I was honored to share the stage with our host and moderator Melissa Ocana (Congressional Hispanic Caucus Institute STEM Graduate Fellow), Rowan Gould (U.S. Fish and Wildlife Service), Lisa Garcia (Environmental Protection Agency), Laura Hickey (National Wildlife Federation) and Roger Rivera (National Hispanic Environmental Council).
Melissa opened the panel by sharing the results of her research. “Environmental justice barriers must be overcome to ensure Latino youth have a fair chance to reap the many benefits of outdoor activity,” said Melissa. “In particular, outdoor activity can result in youth engagement in STEM fields and academic improvement.”
I couldn’t agree more. In fact, Sierra Club supported a study a few years ago to determine how sixth graders from California (primarily Latinos) would respond to an outdoor environmental education experience. Following a weeklong outdoor education course, the students saw improvements in classroom behavior, interest in learning and a 27% increase in their science test scores! More and more research is demonstrating that kids who learn outdoors do better in school across subject areas.

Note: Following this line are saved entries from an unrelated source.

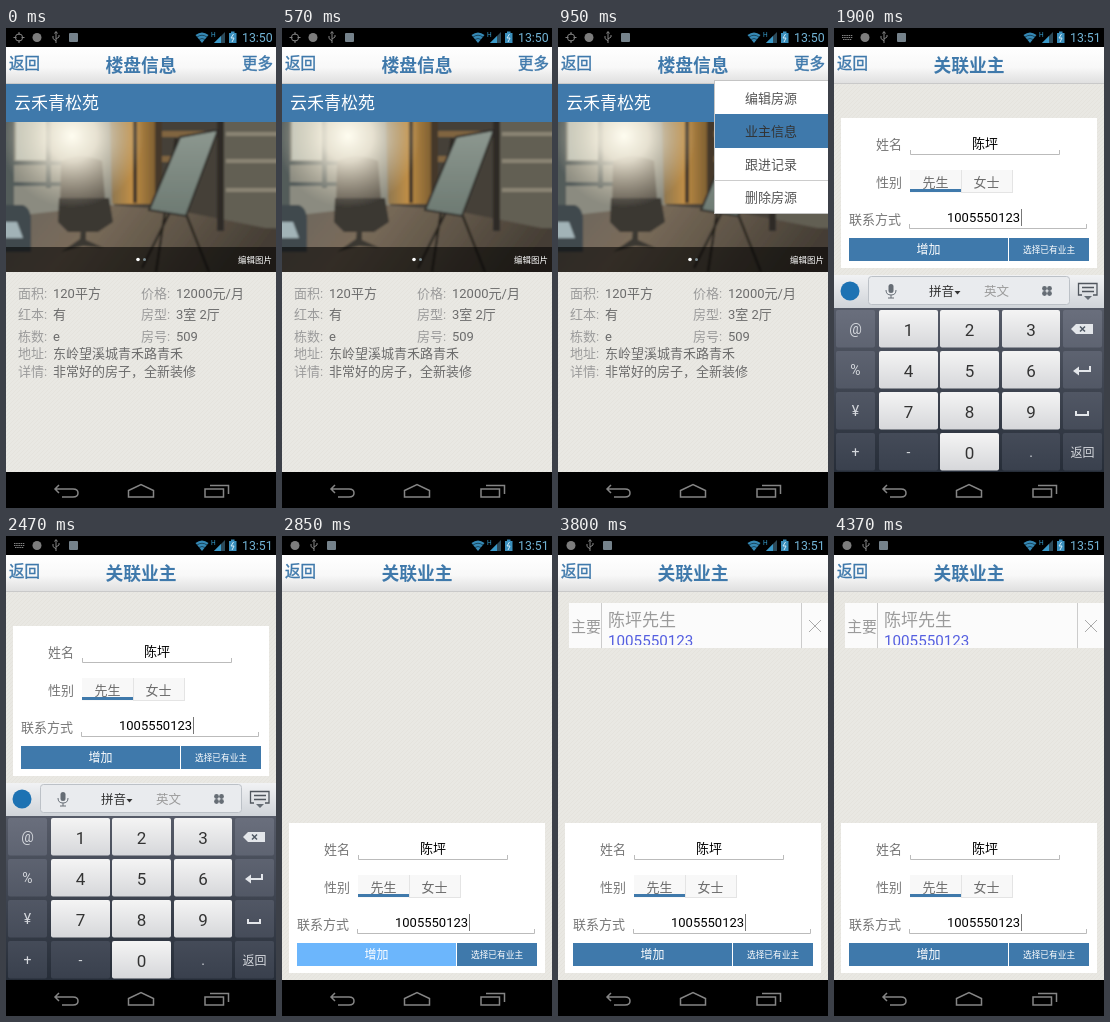
Recreate the animation shown at these times as an HTML page. Size 270 px wide and 480 px high, loop 4750 ms.

```html
<!DOCTYPE html>
<html lang="zh-CN">
<head>
<meta charset="utf-8">
<title>楼盘信息</title>
<style>
html, body { margin: 0; width: 100%; height: 100%; overflow: hidden; background: #000; }
svg { display: block; width: 100%; height: 100%; }
text { font-family: Roboto, "Noto Sans CJK SC", "Noto Sans CJK", sans-serif; font-size: 13px; white-space: pre; }
.mid { text-anchor: middle; }
.blue { fill: #3f79ab; }
.white { fill: #fff; }
.label { fill: #9b9b9b; }
.value { fill: #6c6c6c; }
.nav { font-size: 15.5px; fill: #3f79ab; stroke: #3f79ab; stroke-width: .4; }
.title { font-size: 17.8px; font-weight: 700; fill: #3f79ab; text-anchor: middle; }
.clock { font-size: 12.3px; fill: #72b4d6; }
.line { fill: none; stroke: #bbb; }

.anim { animation: 4750ms step-end infinite; }
.house { animation-name: house; }
.menu { animation-name: menu; }
.owner { animation-name: owner; }
.keys { animation-name: keys; }
.list { animation-name: list; }
.tray { animation-name: tray; }
.form { animation-name: form; }
.add { animation-name: add; }
@keyframes house { 0% { visibility: visible } 40%, 100% { visibility: hidden } }
@keyframes menu { 0% { visibility: hidden } 20% { visibility: visible } 40%, 100% { visibility: hidden } }
@keyframes owner { 0% { visibility: hidden } 40%, 100% { visibility: visible } }
@keyframes keys { 0% { visibility: hidden } 40% { visibility: visible } 60%, 100% { visibility: hidden } }
@keyframes list { 0% { visibility: hidden } 80%, 100% { visibility: visible } }
@keyframes tray { 0% { transform: none } 60%, 100% { transform: translateX(-18px) } }
@keyframes form { 0% { transform: none } 60%, 100% { transform: translateY(197px) } }
@keyframes add { 0% { fill: #3f79ab } 60% { fill: #6cb6fc } 80%, 100% { fill: #3f79ab } }
</style>
</head>
<body>
<svg viewBox="0 0 270 480" preserveAspectRatio="none">
  <defs>
    <pattern id="weave" width="4" height="4" patternUnits="userSpaceOnUse">
      <rect width="4" height="4" fill="#e9e8e3"/>
      <path d="M-1 1L1 -1M0 4L4 0M3 5L5 3" stroke="#e3e2dc" stroke-width=".8"/>
    </pattern>
    <linearGradient id="bar" x2="0" y2="1">
      <stop stop-color="#fff"/><stop offset=".55" stop-color="#f8f8f8"/><stop offset="1" stop-color="#dedede"/>
    </linearGradient>
    <radialGradient id="glow" gradientUnits="userSpaceOnUse" cx="66" cy="108" r="72">
      <stop stop-color="#fffdf0"/><stop offset=".35" stop-color="#f6f0df" stop-opacity=".85"/>
      <stop offset="1" stop-color="#d8cdb4" stop-opacity="0"/>
    </radialGradient>
    <linearGradient id="wood">
      <stop stop-color="#8a7552"/><stop offset=".45" stop-color="#c08e45"/><stop offset="1" stop-color="#74582f"/>
    </linearGradient>
    <linearGradient id="floor" x2="1" y2=".2">
      <stop stop-color="#68645e"/><stop offset=".35" stop-color="#7a6c5a"/><stop offset="1" stop-color="#443d34"/>
    </linearGradient>
    <linearGradient id="board" x2="0" y2="1">
      <stop stop-color="#8d9890"/><stop offset="1" stop-color="#6d7a72"/>
    </linearGradient>
    <linearGradient id="strip" x2="0" y2="1">
      <stop stop-color="#f1f2f4"/><stop offset="1" stop-color="#d0d4d9"/>
    </linearGradient>
    <linearGradient id="light" x2="0" y2="1">
      <stop stop-color="#f4f4f4"/><stop offset="1" stop-color="#d6d7da"/>
    </linearGradient>
    <linearGradient id="dark" gradientUnits="userSpaceOnUse" x1="0" y1="280" x2="0" y2="444">
      <stop stop-color="#6a6f7d"/><stop offset="1" stop-color="#39404d"/>
    </linearGradient>
    <linearGradient id="gap" x2="0" y2="1">
      <stop stop-color="#565b68"/><stop offset="1" stop-color="#262d38"/>
    </linearGradient>
    <filter id="soft"><feGaussianBlur stdDeviation=".9"/></filter>
    <clipPath id="photo"><rect y="94" width="270" height="150"/></clipPath>
    <clipPath id="card"><rect x="11" y="67" width="259" height="42"/></clipPath>
  </defs>

  <rect width="270" height="480"/>
  <rect y="19" width="270" height="425" fill="url(#weave)"/>
  <rect y="19" width="270" height="37" fill="url(#bar)"/>
  <path d="M0 55.5H270" stroke="#c9c9c9"/>
  <text class="nav" x="3" y="41">返回</text>

  <!-- status bar -->
  <g fill="none" stroke="#858585">
    <g class="anim house"><circle cx="13" cy="9.5" r="3.6"/><path d="M13 4v3M13 12v3M7.500 9.500h3M15.500 9.500h3"/></g>
    <path class="anim keys" d="M8 7.500h11M8 9.500h11M9 11.500h9" stroke-dasharray="1.500 .7"/>
    <g class="anim tray">
      <circle cx="31" cy="9.500" r="4.500" fill="#7d7d7d" stroke="none"/>
      <path d="M50 4v11M50 13l-3-2.500V8M50 11l3-2V7M48.500 5.500L50 3.500l1.500 2"/>
      <rect x="63" y="5" width="9" height="9" rx="1" fill="#75828b" stroke="none"/>
    </g>
  </g>
  <path d="M189.500 7q6.500-5 13 0L196 15z" fill="#3689b5"/>
  <path d="M191 9q5-3.500 10 0M193 11.500q3-2 6 0" fill="none" stroke="#0d2a3a" stroke-width=".7"/>
  <text x="205" y="9" style="font-size:6.500px" fill="#39a0d0">H</text>
  <path d="M219 4V15H208z" fill="#2c4a5a"/>
  <path d="M215 8V15H208z" fill="#3a9aca"/>
  <path d="M223 5h2V3.500h3.500V5h2V15h-7.500z" fill="#3a8fbd"/>
  <path d="M227.500 6l-2.500 4h3l-2 4" fill="none" stroke="#cfe9f6"/>
  <text class="clock anim house" x="236" y="14">13:50</text>
  <text class="clock anim owner" x="236" y="14">13:51</text>

  <!-- listing -->
  <g class="anim house">
    <text class="title" x="135" y="43.500">楼盘信息</text>
    <text class="nav" x="236" y="41">更多</text>
    <rect class="blue" y="56" width="270" height="38"/>
    <text class="white" x="8" y="81" style="font-size:17px">云禾青松苑</text>
    <g clip-path="url(#photo)">
      <g filter="url(#soft)">
        <rect x="-9" y="85" width="288" height="168" fill="#454038"/>
        <path d="M-9 85H108V190H-9z" fill="#8b8b80"/>
        <path d="M10 85H40V132H10z" fill="#bfc3b8"/>
        <path d="M-9 85H8V180H-9zM40 85h5v75h-5zM0 133H55v4H0zM0 154H55v4H0z" fill="#525b5a"/>
        <path d="M104 85H153V176H106z" fill="url(#wood)"/>
        <path d="M127 85h4v90h-4zM149 85h7V190h-7z" fill="#44392a"/>
        <path d="M215 85H279V200H211z" fill="#625e53"/>
        <path d="M156 103H207v6H156zM156 128H197v6H156zM156 158H186v6H156z" fill="#806540"/>
        <path d="M220 104H279v4H220zM220 131H279v4H220zM220 160H279v4H220z" fill="#8a8473"/>
        <path d="M-9 190L105 177 170 182 279 204V253H-9z" fill="url(#floor)"/>
        <path d="M55 133q20-9 41 0l4 50H54z" fill="#605a50"/>
        <path d="M53 170H103l4 24-15 10H62L52 194zM75 200h5v12l18 8-21-2-22 6 19-13z" fill="#3b3833"/>
        <path d="M-9 177H17q8 3 8 15v32H-9z" fill="#3f4a4d"/>
        <path d="M-9 194H11l6 16H-9z" fill="#a2b3b7"/>
        <circle cx="66" cy="108" r="72" fill="url(#glow)"/>
        <path d="M170 110L150 244M180 186L203 244M164 184L136 240" stroke="#25231f" stroke-width="2.200"/>
        <path d="M174 109L212 102 180 188 143 182z" fill="url(#board)" stroke="#302f2a" stroke-width="2"/>
        <path d="M211 85h7V203h-7z" fill="#2f2c26"/>
      </g>
      <rect y="219" width="270" height="25" opacity=".58"/>
    </g>
    <circle class="white" cx="132" cy="231.500" r="1.800"/>
    <circle cx="138.500" cy="231.500" r="1.500" fill="#7b8b90"/>
    <text class="white" x="232" y="235" style="font-size:8.500px">编辑图片</text>
    <g class="label">
      <text x="12" y="270">面积:</text><text x="135" y="270">价格:</text>
      <text x="12" y="291">红本:</text><text x="135" y="291">房型:</text>
      <text x="12" y="312.500">栋数:</text><text x="135" y="312.500">房号:</text>
      <text x="12" y="330">地址:</text><text x="12" y="347.500">详情:</text>
    </g>
    <g class="value">
      <text x="47" y="270">120平方</text><text x="170" y="270">12000元/月</text>
      <text x="47" y="291">有</text><text x="170" y="291">3室 2厅</text>
      <text x="47" y="312.500">e</text><text x="170" y="312.500">509</text>
      <text x="47" y="330">东岭望溪城青禾路青禾</text>
      <text x="47" y="347.500">非常好的房子，全新装修</text>
    </g>
  </g>

  <g class="anim menu">
    <rect x="156.500" y="52.500" width="114" height="133" fill="#fff" stroke="#c4c4c4"/>
    <path d="M157 152.500H270" stroke="#ccc"/>
    <rect class="blue" x="157" y="86" width="113" height="34"/>
    <g class="mid" fill="#555">
      <text x="213" y="74.500">编辑房源</text><text x="213" y="107.500" fill="#333">业主信息</text>
      <text x="213" y="140.500">跟进记录</text><text x="213" y="173.500">删除房源</text>
    </g>
  </g>

  <!-- owner -->
  <g class="anim owner">
    <text class="title" x="135" y="43.500">关联业主</text>
    <g class="anim form">
      <rect class="white" x="7" y="90" width="256" height="150"/>
      <g fill="#777">
        <text x="42" y="121">姓名</text><text x="42" y="159">性别</text><text x="15" y="196">联系方式</text>
      </g>
      <path class="line" d="M76.500 122V126.500H225.500V122M75.500 196V200.500H252.500V196"/>
      <text class="mid" x="151" y="119.500">陈坪</text>
      <rect x="76" y="142" width="103" height="23" fill="#f8f8f8"/>
      <path d="M127.500 142V164M178.500 142V164M127 164.500H179" stroke="#e4e4e4"/>
      <rect class="blue" x="76" y="161" width="51" height="3"/>
      <text class="value mid" x="101.500" y="158.500">先生</text>
      <text class="value mid" x="152.500" y="158.500">女士</text>
      <text x="113" y="194">1005550123</text>
      <path d="M187.500 181V198" stroke="#777"/>
      <rect class="anim add" x="15" y="210" width="159" height="23"/>
      <rect class="blue" x="175" y="210" width="80" height="23"/>
      <text class="white mid" x="94.500" y="226" style="font-size:12px">增加</text>
      <text class="white mid" x="215" y="225" style="font-size:8.700px">选择已有业主</text>
    </g>
  </g>

  <g class="anim list">
    <rect x="11" y="67" width="259" height="45" fill="#fbfbfb"/>
    <path d="M43.500 67V112M243.500 67V112" stroke="#ccc"/>
    <g clip-path="url(#card)">
      <text class="label" x="13" y="95.500" style="font-size:15px">主要</text>
      <text class="label" x="50" y="90" style="font-size:17px">陈坪先生</text>
      <text x="50" y="110" fill="#555fe0" style="font-size:15.200px">1005550123</text>
    </g>
    <path d="M251 84l12 12M263 84l-12 12" stroke="#aaa"/>
  </g>

  <!-- keyboard -->
  <g class="anim keys">
    <rect y="280" width="270" height="164" fill="url(#gap)"/>
    <rect y="247" width="270" height="33" fill="url(#strip)"/>
    <rect x="34.500" y="248.500" width="201" height="28" rx="3" fill="#e9ebee" stroke="#bcc1c7"/>
    <circle cx="16" cy="263" r="9.500" fill="#1d72b3"/>
    <rect x="54.500" y="256" width="5" height="9" rx="2.500" fill="#666d75"/>
    <path d="M52 262q0 5 5 5t5-5M57 267v3M54 270h6" fill="none" stroke="#666d75"/>
    <text x="95" y="268" fill="#333" style="font-size:12.500px">拼音</text>
    <path d="M120.500 263h6l-3 3.500z" fill="#333"/>
    <text class="label" x="150" y="268" style="font-size:12.500px">英文</text>
    <g fill="#666d75">
      <circle cx="210.500" cy="260.500" r="2.400"/><circle cx="215.500" cy="260.500" r="2.400"/>
      <circle cx="210.500" cy="265.500" r="2.400"/><circle cx="215.500" cy="265.500" r="2.400"/>
      <path d="M250 268h8l-4 4z"/>
    </g>
    <path d="M248 267h-3.500V255.500h18.500V267H259M248 259.500h12M248 263.500h12" fill="none" stroke="#50565e" stroke-width="1.300"/>
    <g id="pad"></g>
    <g fill="none" stroke="#e3e6ea" stroke-width="2">
      <path d="M237 301l5-5H259V306H242z" fill="#e3e6ea" stroke="none"/>
      <path d="M246 298.500l5 5M251 298.500l-5 5" stroke="#4f5864" stroke-width="1.500"/>
      <path d="M256 338v5H243"/><path d="M239 343l6-4.500v9z" fill="#e3e6ea" stroke="none"/>
      <path d="M242 383v4H254V383"/>
    </g>
  </g>

  <!-- system keys -->
  <g fill="none" stroke="#858585" stroke-width="1.500">
    <path d="M53 457l-4 4 4 4M49 461H67q5 0 5 4t-5 4H56"/>
    <path d="M122.500 469V462.500L135 456.500l12.500 6V469z"/>
    <path d="M199 461H217.500V469H199zM204 457.500H222.500V466"/>
  </g>
</svg>
<script>
const pad = document.getElementById('pad');
const cols = [[2, 39], [45, 59], [106, 59], [168, 58], [229, 39]];
const rows = [['@', '1', '2', '3', ''], ['%', '4', '5', '6', ''], ['¥', '7', '8', '9', ''], ['+', '-', '0', '.', '返回']];

function add(tag, attrs, text = '') {
  const el = document.createElementNS('http://www.w3.org/2000/svg', tag);
  for (const k in attrs) el.setAttribute(k, attrs[k]);
  el.textContent = text;
  pad.append(el);
}

rows.forEach((row, r) => row.forEach((label, c) => {
  const [x, width] = cols[c], y = 282 + r * 41, digit = /\d/.test(label);
  add('rect', { x, y, width, height: 37.5, rx: 2, fill: `url(#${digit ? 'light' : 'dark'})` });
  add('text', {
    x: x + width / 2, y: y + (digit ? 25.5 : 24), class: 'mid',
    fill: digit ? '#333' : '#d5d8dd',
    style: `font-size:${digit ? 17 : label.length > 1 ? 12 : 14}px`
  }, label);
}));
</script>
</body>
</html>
```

Unfortunately, most kids aren’t getting outdoors, let alone the chance to participate in an environmental education program. Did you know that 80% of Americans (and 90% of Latinos) now live in urban areas with limited access to green space? In fact, 30% of Latino adolescents have ZERO access to safe parks or open spaces. And even if they do have access to get outdoors, the air quality in their neighborhoods is likely sub-par – 66% of Latino families live in areas that don’t meet air quality standards. Sierra Club is fighting for cleaner air and addressing environmental justice issues across the country.
Through Sierra Club’s Mission Outdoors program, we are working to overcome some of the barriers that are boxing an entire generation inside four walls. Each year, Sierra Club trains and certifies hundreds of outings leaders and reaches over 10,000 kids a year through a vast volunteer network of Inner City Outings volunteers. For the last two years, the Baltimore and Washington, DC ICO groups have partnered with the federal government to connect primarily Latino youth with nearby public lands through the Diverse Youth Outings Project.
We’re making some progress, but there is still a big hill to climb. We need to protect funding for environmental education and grow the ability for schools and community-serving organizations to provide quality programming for kids across the country. We also need to work together to ensure that all kids have access to safe, clean and green spaces where they can run and play outdoors.
Be sure to subscribe to the Mission Outdoors newsletter, where we will keep you posted on upcoming opportunities and ways to get involved.
by Jacqueline Ostfeld; Sierra Club's National Youth Representative